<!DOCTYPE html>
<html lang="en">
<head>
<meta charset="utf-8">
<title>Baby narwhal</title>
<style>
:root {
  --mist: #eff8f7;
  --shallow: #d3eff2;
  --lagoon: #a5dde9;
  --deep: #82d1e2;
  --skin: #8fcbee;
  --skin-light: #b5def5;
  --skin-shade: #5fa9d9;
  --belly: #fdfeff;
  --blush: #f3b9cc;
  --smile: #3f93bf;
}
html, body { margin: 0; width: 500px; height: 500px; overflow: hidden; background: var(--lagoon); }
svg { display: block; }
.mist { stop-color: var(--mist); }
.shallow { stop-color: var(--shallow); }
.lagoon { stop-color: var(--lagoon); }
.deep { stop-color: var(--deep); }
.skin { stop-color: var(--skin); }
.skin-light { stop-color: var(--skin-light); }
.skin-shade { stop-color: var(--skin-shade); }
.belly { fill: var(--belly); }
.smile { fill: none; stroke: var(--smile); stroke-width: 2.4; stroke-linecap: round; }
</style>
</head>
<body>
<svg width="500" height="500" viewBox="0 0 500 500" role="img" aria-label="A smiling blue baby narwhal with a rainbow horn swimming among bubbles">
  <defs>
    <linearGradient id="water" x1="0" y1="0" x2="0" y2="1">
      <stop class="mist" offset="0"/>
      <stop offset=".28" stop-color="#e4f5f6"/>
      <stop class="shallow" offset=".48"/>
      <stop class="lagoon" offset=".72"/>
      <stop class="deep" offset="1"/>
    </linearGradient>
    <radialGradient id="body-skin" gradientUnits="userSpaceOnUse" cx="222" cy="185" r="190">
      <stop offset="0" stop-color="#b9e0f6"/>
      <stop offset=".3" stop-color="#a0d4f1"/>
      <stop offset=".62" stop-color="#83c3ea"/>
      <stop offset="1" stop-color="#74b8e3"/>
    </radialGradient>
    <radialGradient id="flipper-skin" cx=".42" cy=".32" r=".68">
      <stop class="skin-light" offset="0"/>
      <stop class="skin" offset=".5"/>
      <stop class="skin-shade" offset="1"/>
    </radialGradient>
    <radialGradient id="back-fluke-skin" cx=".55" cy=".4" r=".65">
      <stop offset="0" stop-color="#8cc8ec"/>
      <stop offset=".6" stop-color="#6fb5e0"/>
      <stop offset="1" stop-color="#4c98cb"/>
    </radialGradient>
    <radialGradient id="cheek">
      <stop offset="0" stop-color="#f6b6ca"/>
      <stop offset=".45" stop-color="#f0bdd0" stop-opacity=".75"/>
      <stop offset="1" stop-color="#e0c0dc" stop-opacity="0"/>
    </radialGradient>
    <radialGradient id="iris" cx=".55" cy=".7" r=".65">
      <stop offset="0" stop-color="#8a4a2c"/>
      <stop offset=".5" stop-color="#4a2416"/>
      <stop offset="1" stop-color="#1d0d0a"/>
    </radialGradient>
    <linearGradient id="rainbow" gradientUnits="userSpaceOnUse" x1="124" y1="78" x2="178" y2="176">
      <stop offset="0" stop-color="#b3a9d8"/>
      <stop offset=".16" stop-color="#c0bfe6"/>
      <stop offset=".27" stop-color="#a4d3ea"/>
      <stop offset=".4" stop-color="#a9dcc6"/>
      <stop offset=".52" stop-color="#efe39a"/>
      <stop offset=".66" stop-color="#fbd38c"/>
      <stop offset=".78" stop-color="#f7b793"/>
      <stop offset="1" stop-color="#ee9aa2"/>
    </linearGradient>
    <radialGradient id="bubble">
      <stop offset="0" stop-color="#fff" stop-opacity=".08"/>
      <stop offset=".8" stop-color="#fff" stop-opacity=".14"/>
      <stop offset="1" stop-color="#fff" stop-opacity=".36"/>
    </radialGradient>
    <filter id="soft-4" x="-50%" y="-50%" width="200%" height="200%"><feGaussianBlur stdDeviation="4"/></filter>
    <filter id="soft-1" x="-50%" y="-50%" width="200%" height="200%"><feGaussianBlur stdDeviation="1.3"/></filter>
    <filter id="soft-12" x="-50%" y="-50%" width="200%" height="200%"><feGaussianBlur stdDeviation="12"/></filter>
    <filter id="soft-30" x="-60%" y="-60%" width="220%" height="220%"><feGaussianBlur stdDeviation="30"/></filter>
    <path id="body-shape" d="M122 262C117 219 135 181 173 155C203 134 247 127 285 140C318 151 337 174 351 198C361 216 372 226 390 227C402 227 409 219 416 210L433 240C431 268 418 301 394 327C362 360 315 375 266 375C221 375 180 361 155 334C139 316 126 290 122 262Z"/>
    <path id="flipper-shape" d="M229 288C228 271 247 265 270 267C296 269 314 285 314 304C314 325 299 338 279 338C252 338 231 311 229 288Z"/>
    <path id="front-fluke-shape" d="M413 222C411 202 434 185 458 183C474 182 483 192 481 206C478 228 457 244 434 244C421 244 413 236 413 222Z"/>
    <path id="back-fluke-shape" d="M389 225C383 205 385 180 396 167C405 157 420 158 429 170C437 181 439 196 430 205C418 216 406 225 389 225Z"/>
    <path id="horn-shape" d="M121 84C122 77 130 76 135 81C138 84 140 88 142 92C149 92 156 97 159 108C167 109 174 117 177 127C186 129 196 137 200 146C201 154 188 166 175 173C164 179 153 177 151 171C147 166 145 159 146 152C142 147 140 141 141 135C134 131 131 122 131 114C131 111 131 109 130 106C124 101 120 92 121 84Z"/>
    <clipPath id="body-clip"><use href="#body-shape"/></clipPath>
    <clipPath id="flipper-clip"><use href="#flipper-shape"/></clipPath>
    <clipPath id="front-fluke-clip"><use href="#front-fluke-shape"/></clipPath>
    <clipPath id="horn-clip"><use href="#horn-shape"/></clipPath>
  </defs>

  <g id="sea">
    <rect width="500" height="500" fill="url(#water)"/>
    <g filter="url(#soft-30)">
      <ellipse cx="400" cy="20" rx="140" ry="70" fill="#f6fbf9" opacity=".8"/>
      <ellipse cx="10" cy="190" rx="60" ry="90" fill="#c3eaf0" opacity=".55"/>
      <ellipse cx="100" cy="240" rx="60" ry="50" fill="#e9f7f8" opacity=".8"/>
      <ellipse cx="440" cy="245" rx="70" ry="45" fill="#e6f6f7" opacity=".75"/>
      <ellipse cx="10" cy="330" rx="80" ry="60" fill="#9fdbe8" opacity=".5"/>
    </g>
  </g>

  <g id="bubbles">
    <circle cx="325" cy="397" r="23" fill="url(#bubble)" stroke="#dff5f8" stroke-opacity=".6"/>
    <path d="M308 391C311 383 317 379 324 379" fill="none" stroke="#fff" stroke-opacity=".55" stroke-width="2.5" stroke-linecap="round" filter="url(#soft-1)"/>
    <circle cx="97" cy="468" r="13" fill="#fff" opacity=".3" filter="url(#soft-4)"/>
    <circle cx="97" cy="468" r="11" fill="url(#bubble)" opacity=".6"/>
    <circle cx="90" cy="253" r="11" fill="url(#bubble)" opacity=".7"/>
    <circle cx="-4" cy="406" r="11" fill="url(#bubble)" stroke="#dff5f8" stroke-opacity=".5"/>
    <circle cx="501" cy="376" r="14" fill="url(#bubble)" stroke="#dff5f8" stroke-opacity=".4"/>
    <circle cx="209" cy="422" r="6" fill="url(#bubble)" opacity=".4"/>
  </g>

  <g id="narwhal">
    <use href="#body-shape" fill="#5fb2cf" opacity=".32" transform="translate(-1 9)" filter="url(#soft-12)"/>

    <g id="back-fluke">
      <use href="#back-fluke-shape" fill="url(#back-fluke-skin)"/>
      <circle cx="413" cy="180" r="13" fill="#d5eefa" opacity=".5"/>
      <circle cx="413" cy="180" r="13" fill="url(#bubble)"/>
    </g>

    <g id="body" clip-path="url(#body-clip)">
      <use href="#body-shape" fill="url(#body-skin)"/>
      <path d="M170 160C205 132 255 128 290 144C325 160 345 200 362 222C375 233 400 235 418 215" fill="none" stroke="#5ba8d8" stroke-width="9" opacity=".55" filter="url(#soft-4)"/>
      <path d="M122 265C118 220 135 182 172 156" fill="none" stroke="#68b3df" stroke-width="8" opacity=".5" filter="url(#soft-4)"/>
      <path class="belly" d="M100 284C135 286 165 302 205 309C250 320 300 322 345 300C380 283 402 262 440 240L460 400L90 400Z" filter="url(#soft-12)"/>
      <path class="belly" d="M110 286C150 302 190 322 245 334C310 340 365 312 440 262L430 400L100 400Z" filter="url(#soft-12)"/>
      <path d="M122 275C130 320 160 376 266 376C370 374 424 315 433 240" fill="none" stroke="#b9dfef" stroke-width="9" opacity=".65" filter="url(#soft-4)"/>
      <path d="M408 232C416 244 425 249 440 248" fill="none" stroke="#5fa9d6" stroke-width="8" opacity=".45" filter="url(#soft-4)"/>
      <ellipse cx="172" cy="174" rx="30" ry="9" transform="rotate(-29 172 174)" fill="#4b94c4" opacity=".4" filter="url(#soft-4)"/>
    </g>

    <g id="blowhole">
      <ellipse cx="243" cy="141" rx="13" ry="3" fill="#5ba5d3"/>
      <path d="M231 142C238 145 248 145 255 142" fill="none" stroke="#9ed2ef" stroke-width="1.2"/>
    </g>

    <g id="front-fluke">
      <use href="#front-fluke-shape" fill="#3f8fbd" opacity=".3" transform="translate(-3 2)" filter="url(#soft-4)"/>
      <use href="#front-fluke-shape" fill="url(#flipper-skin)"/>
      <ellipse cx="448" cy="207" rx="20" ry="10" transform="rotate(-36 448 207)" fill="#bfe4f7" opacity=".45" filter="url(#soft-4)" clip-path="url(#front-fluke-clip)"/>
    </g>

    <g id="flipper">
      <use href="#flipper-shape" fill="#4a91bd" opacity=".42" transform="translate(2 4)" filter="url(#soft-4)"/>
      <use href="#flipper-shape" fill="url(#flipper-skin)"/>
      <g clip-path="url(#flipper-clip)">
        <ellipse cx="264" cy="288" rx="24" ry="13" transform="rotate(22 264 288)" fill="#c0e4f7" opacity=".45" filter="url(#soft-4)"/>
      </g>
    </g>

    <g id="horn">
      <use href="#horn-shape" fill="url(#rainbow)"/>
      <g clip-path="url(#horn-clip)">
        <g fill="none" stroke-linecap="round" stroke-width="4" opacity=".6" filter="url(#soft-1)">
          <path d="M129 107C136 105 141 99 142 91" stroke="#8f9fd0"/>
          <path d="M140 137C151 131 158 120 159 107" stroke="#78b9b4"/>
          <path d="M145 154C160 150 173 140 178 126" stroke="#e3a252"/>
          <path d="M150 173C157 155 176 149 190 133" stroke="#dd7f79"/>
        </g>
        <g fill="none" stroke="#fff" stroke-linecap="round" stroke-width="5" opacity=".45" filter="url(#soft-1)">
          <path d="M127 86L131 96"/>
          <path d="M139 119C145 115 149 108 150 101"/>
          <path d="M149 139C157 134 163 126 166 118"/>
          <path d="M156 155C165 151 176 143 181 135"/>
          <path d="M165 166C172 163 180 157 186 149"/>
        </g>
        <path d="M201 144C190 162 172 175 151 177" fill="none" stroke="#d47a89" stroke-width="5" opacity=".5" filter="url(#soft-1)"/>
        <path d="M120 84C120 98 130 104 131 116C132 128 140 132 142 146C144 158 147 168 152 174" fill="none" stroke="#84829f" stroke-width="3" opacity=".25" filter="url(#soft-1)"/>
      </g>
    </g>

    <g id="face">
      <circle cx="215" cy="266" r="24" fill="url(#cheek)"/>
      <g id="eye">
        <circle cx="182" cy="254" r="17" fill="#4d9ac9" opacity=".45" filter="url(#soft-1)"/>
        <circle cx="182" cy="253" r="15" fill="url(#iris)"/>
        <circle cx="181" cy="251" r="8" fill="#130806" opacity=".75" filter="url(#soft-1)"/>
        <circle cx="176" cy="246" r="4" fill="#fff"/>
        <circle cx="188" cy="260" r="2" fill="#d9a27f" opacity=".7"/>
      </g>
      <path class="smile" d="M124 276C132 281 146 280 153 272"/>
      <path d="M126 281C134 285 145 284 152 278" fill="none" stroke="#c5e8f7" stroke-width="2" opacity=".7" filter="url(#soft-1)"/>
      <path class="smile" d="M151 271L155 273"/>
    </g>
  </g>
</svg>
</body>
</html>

■ REQUIREMENT ■
Scan the material above for the string "belly" and copy every line that has it.

■ OUTPUT FOR THIS TASK ■
  --belly: #fdfeff;
.belly { fill: var(--belly); }
      <path class="belly" d="M100 284C135 286 165 302 205 309C250 320 300 322 345 300C380 283 402 262 440 240L460 400L90 400Z" filter="url(#soft-12)"/>
      <path class="belly" d="M110 286C150 302 190 322 245 334C310 340 365 312 440 262L430 400L100 400Z" filter="url(#soft-12)"/>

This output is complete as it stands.